On Wednesday, John Miller was released from prison and greeted by his family who fought for his innocence every day he remained behind bars.
"I'm very happy and excited that after 21 years I'm finally being heard and that my innocence has reached the surface," said John Miller. "I'm going home to my family. I'm overwhelmed, excited, and happy. I have a good team who helped me through this. Without them, I don't know what would have happened or where I would have been."
In 1998, a jury found Miller guilty of second-degree murder in the 1996 slaying of Anthony Mullen, a parking lot attendant who was shot and killed near 30th Street Station.
For the past eight years, Tom Gallagher of the Center City law firm Pepper Hamilton worked pro bono on the case with the Pennsylvania Innocence Project. Miller's case hung largely on the statement from a former family friend who said Miller shot Mullen but the witness recanted at trial.
Yesterday, Chester Hollman's murder conviction was also overturned.

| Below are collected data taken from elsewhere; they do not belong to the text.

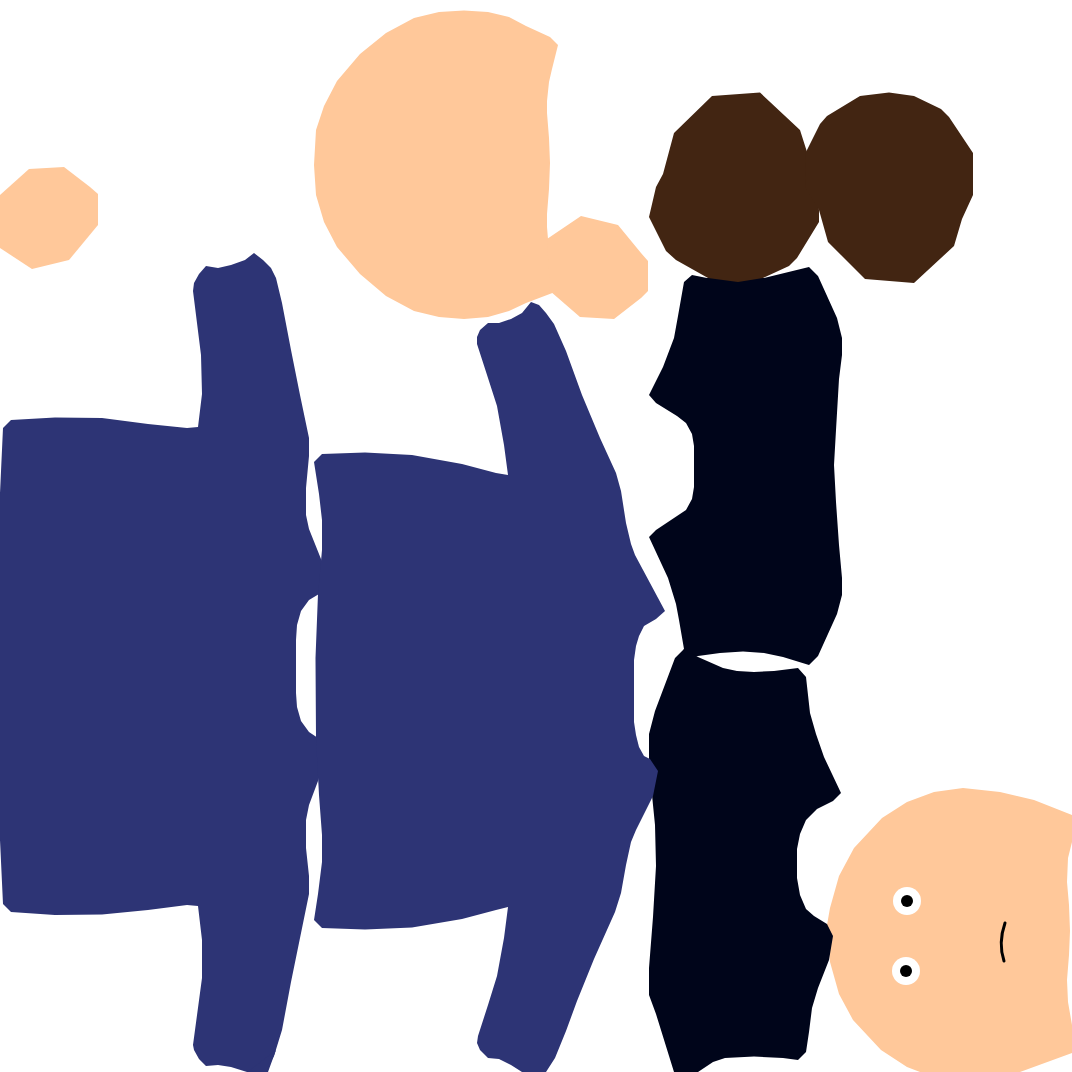
<!DOCTYPE html>
<html lang="en">
<head>
<meta charset="utf-8">
<title>Character texture sheet</title>
<style>
:root {
  --paper: #ffffff;
  --skin: #ffc89a;
  --shirt: #2d3475;
  --trousers: #00051a;
  --shoe: #422512;
  --ink: #000000;
}
html, body { margin: 0; background: var(--paper); overflow: hidden; }
.sheet { display: block; width: 1072px; height: 1072px; }
.skin { fill: var(--skin); }
.shirt { fill: var(--shirt); }
.trousers { fill: var(--trousers); }
.shoes { fill: var(--shoe); }
.eye-white { fill: var(--paper); }
.pupil { fill: var(--ink); }
.mouth { fill: none; stroke: var(--ink); stroke-width: 3; stroke-linecap: round; stroke-linejoin: round; }
</style>
</head>
<body>
<svg class="sheet" viewBox="0 0 1072 1072" role="img" aria-label="Flat texture layout of a cartoon character: head, hands, shirt, trousers and shoes">
  <defs>
    <g id="eye">
      <circle class="eye-white" r="14"/>
      <circle class="pupil" r="6"/>
    </g>
  </defs>

  <g class="skin">
    <polygon id="hand-left" points="0,195 29,169 64,167 90,187 98,194 98,225 69,260 32,269 0,248"/>
    <polygon id="head-back" points="558,45 552,69 549,82 547,101 547,113 549,138 550,163 549,189 547,214 547,227 548,239 555,292 526,303 509,311 488,317 464,319 439,317 414,311 386,296 360,274 337,247 324,222 316,195 314,165 316,130 324,106 337,81 360,54 386,33 414,18 439,12 464,10.500 488,12 509,17 526,26 550,37"/>
    <polygon id="hand-right" points="547,239 581,216 618,225 641,253 648,261 648,291 641,298 614,319 580,317 550,291"/>
    <polygon id="head-front" points="1072,815 1034,800 1000,792 963,788 934,792 907,802 882,818 854,848 839,876 830,908 827,925 830,962 839,994 853,1020 881,1050 907,1067 920,1072 1020,1072 1072,1053 1072,1025 1068,1002 1067,980 1069,955 1070,931 1069,905 1067,882 1068,858 1072,842"/>
  </g>

  <g class="trousers">
    <polygon id="trousers-back" points="684,282 692,275 707,278 764,278 809,267 818,276 837,318 842,338 842,355 839,379 836,430 834,465 836,502 839,545 842,578 842,595 837,614 818,656 809,665 783,657 764,653 743,651.500 720,653 698,656 680,660 684,649 679,620 676,604 668,578 649,537 656,530 686,510 692,499 694,487 694,446 692,434 686,423 677,416 656,403 649,395 663,367 674,338 678,316"/>
    <polygon id="trousers-front" points="675,658 684,649 698,657 723,668 737,671 754,672 774,671 798,668 806,677 810,713 816,734 824,757 841,793 833,801 817,809 806,820 800,834 797,849 797,878 800,895 806,909 814,916 827,924 833,936 829,960 818,988 812,1008 809,1032 806,1052 798,1060 783,1058 754,1056.500 725,1058 713,1062 698,1072 674,1072 656,1014 649,995 649,968 653,917 656,866 655,825 652,795 649,758 649,734 655,711"/>
  </g>

  <g class="shoes">
    <polygon id="shoe-left" points="674,133 712,96 760,92.500 800,130 807,152 819,210 819,222 797,258 789,266 763,278 738,282 708,278 676,260 666,251 649,217 656,187 663,174"/>
    <polygon id="shoe-right" points="806,152 820,124 827,116 860,96 889,92.500 914,96 941,109 949,117 973,153 973,195 962,219 954,246 914,283 865,279 828,242 819,210 805,187"/>
  </g>

  <g class="shirt">
    <polygon id="shirt-back" points="0,493 3,428 11,420 55,417.500 102,418 148,424 187,428 198,427 202,394 201,355 193,291 194,283 199,274 206,266 218,268 231,265 245,260 254,253 263,260 271,268 276,278 282,303 291,350 300,395 309,438 309,456 306,488 306,515 309,529 321,559 325,575 319,594 309,600 301,611 297,625 296,640 296,693 297,707 301,721 309,732 318,738 324,760 318,781 309,805 306,820 306,848 309,876 309,894 300,938 291,982 282,1030 274,1056 268,1067 263,1072 247,1072 231,1067 218,1065 206,1066 199,1059 194,1050 193,1045 202,978 202,940 198,906 187,905 148,910 102,914.500 55,915 11,912 3,904 0,840"/>
    <polygon id="shirt-front" points="314,462 322,454 365,452.500 412,455 462,464 496,473 508,475 504,445 497,406 488,378 477,344 477,337 480,330 488,323 499,323 511,319 522,313 531,302 539,305 546,313 554,324 566,351 582,395 600,438 616,473 621,491 626,523 631,544 635,555 665,611 656,619 644,626 639,636 636,646 634,660 634,722 636,735 639,747 644,756 650,759 658,771 653,796 636,830 631,842 626,865 621,893 615,912 594,959 577,1001 566,1031 555,1058 546,1072 522,1072 511,1065 499,1059 488,1058 480,1050 477,1043 478,1036 488,1005 497,976 504,938 508,907 496,910 462,919 412,927.500 365,929.500 322,928 314,920 318,894 322,862 322,835 319,795 316,738 315.500,658 318,594 322,550 322,520 319,494"/>
    <polygon id="shirt-sleeve-foot" points="247,1072 258,1064 276,1050 268,1072"/>
  </g>

  <g id="face">
    <use href="#eye" x="907" y="901"/>
    <use href="#eye" x="906" y="971"/>
    <path class="mouth" d="M1005 923Q998 943 1004 961"/>
  </g>
</svg>
</body>
</html>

He served 28 years for a murder he did not commit.
"We are trying to create a system so we can systematically look at these cases and determine whether or not the case has any merit or if it doesn't," said Patricia Cummings, who heads the Philadelphia District Attorney's Office's newly expanded Conviction Integrity Unit.
Cummings says they keep the victims in mind and have resources to help them deal with the inevitable reopening of old wounds when they learn a loved one's case may suddenly become unsolved.
In total there have been nine exonerations since District Attorney Larry Krasner was elected.
Nilam Sanghvi of the Pennsylvania Innocence Project said they expect more exonerations to come.
"We have 6,000 people who have written to us asking us to review their cases since 2009. We have about 40 clients that are actively representing in court or asking the DA's office to take another look at their cases," said Sanghvi.
Lynne Abraham was the district attorney for both these convictions.
Abraham told Action News, "The court has spoken and there is really nothing else to say."